A proper onboarding experience is one of the best investments a startup can make to ensure the success of its employees — and, by extension, the success of the organization overall. But there’s one critical component of onboarding many startups overlook: the presence of you, the founder.
As a company scales, the founder’s priorities can shift, and their input on hiring and onboarding may become minimized or muted. However, no matter how rapidly your startup is growing, it is still important the founder be involved in this process to some degree.
Here are three reasons why the active participation of founders during the onboarding process is vital:
1. Connecting With New Hires
During your startup’s early days, you may have interviewed every candidate personally. You were probably on a first-name basis with each team member. You could likely even name their spouses, children, and dogs, too!
Over time, personally interviewing each candidate has become less feasible as your growing company has needed to scale its people and processes. While a good founder knows delegation is key, you can still get to know new hires on a personal level, even if you need to distance yourself from the day-to-day realities of the recruiting process.
As a founder, you are uniquely positioned to connect new hires to the company culture you helped cultivate. Try to find time to connect with new team members, even if you can’t fit it into the formal onboarding process. You might bump into new employees at the water cooler or when riding the elevator. Take these opportunities to introduce yourself, ask questions, and get to know your team members. It will mean a lot to them.
2. Telling Your Story
No one is better equipped to tell the story of your company than you are. The heart and soul of your company rests with you, its founder.
Many new hires were likely attracted to your company because of your story, leadership, and ongoing involvement. Prepare a talk you can give during onboardings that brings these new hires into the story, making them feel like part of the company.
Depending on how much ground you need to cover, you may need to give more than one session. If that’s the case, one of the trainings should absolutely be focused on the company itself. This will give you an opportunity to communicate your mission, vision, and values, all of which are vital and exciting for new hires to hear and understand. Other sessions could focus on more tactical aspects of the business. For example, in our company, my husband (cofounder and CEO) gives the company overview, mission, vision, and values, while I speak to our brand, industry dynamics, and related skills.
Don’t know where to start? Check your inventory of corporate presentations and pitches you’ve delivered to banks, investors, or business partners. These can be repurposed as training materials and should spark some ideas for how you can structure your training. Some of this information may also be living on your corporate blog or in a company handbook.

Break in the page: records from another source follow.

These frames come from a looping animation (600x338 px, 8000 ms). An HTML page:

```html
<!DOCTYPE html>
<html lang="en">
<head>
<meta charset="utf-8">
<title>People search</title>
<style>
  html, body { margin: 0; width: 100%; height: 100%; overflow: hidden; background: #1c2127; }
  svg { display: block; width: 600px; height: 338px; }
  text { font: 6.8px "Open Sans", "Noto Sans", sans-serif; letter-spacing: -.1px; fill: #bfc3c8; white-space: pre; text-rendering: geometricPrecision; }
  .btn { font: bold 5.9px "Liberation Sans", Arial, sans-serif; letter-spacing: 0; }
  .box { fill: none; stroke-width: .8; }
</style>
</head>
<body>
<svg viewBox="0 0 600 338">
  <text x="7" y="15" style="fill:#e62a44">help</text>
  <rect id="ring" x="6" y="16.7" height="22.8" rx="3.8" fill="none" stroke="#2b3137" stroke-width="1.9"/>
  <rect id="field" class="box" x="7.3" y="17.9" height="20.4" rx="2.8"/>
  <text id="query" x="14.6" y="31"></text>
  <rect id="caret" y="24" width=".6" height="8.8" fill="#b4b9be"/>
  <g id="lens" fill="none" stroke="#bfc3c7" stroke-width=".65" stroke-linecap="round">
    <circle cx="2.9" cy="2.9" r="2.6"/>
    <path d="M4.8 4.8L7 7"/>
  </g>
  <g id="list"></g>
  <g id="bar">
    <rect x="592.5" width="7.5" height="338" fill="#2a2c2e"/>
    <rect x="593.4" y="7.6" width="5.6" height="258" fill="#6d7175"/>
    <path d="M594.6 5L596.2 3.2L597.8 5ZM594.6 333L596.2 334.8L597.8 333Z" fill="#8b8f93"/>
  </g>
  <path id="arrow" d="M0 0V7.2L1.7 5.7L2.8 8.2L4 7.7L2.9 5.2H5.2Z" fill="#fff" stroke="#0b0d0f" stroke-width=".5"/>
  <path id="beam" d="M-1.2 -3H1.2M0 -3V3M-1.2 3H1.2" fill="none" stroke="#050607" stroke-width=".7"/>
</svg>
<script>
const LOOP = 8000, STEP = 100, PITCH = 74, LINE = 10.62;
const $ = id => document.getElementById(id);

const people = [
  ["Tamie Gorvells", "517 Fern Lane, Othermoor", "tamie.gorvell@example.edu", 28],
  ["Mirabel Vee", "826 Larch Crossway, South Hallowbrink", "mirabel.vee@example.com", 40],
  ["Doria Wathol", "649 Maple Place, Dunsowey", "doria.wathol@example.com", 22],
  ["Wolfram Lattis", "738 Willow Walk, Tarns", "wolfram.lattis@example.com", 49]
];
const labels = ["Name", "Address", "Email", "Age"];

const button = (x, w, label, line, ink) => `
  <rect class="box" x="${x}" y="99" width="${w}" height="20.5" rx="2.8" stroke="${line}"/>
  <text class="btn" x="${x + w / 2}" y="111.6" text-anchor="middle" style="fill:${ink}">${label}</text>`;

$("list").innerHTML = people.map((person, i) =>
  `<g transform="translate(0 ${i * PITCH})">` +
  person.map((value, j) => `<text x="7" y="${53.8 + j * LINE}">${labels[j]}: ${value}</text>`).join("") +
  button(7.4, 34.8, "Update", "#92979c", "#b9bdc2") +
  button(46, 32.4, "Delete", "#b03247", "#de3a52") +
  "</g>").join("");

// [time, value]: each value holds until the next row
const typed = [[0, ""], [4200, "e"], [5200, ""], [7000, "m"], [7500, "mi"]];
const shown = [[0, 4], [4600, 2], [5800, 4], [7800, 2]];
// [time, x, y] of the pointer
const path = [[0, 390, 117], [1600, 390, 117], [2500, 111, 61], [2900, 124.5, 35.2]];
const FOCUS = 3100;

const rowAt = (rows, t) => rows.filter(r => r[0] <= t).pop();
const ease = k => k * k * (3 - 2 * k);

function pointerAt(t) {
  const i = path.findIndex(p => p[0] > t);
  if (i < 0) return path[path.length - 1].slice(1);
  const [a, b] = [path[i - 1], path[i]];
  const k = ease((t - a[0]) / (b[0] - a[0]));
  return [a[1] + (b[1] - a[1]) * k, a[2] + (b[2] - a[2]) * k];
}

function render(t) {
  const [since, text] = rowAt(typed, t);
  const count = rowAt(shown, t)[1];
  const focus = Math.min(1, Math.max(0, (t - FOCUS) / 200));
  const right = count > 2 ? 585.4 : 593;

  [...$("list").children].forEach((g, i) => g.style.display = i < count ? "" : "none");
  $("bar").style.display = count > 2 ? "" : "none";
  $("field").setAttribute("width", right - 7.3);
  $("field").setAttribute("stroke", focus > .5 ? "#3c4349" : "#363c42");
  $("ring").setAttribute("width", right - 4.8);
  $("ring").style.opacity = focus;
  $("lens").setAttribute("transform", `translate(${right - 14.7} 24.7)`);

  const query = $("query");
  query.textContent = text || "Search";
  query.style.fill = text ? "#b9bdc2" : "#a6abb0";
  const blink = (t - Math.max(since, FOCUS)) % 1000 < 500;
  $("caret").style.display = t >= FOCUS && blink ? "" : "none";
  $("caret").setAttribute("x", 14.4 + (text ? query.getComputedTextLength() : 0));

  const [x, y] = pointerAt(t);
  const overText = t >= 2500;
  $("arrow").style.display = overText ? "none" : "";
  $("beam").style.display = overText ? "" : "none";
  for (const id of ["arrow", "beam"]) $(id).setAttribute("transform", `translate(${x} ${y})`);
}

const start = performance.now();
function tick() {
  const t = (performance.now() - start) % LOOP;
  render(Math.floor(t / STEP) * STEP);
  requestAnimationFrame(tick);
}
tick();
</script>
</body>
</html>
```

3. Empower Your People
Your primary objective as a founder in the onboarding process is to give your people the confidence they need to carry out their roles and responsibilities. As a founder, your words weigh significantly more than anyone else’s do and will have a greater impact on day one. Make sure they are good words!
While crafting your message, remember: This is your chance to launch new employees into the business and the world of serving your customers. If you’re unsure how to convey your message, try helping your team understand:
- how their individual efforts contribute to the overall success of the company;
- that you want to see them grow professionally and personally while they work with you; and
- that you care about them and are walking this journey together.
Use your passion for the business to spread your vision and light a fire within each new employee.
At the end of your presentation, send your team away with a benediction. Part of what you convey during the training should reinforce your enthusiasm for employees’ work and assure your new hires that the company is there to support them in achieving their goals.
Founders play an absolutely critical role during the onboarding process. Not only will being part of this process keep you connected to new team members, but it will also provide a platform to share what matters most to you in the business. Onboarding is your opportunity to educate, equip, and empower others to fully participate in the mission, vision, and values being lived out in your workplace every day.
Stephanie Ciccarelli is cofounder and chief brand officer of Voices.com.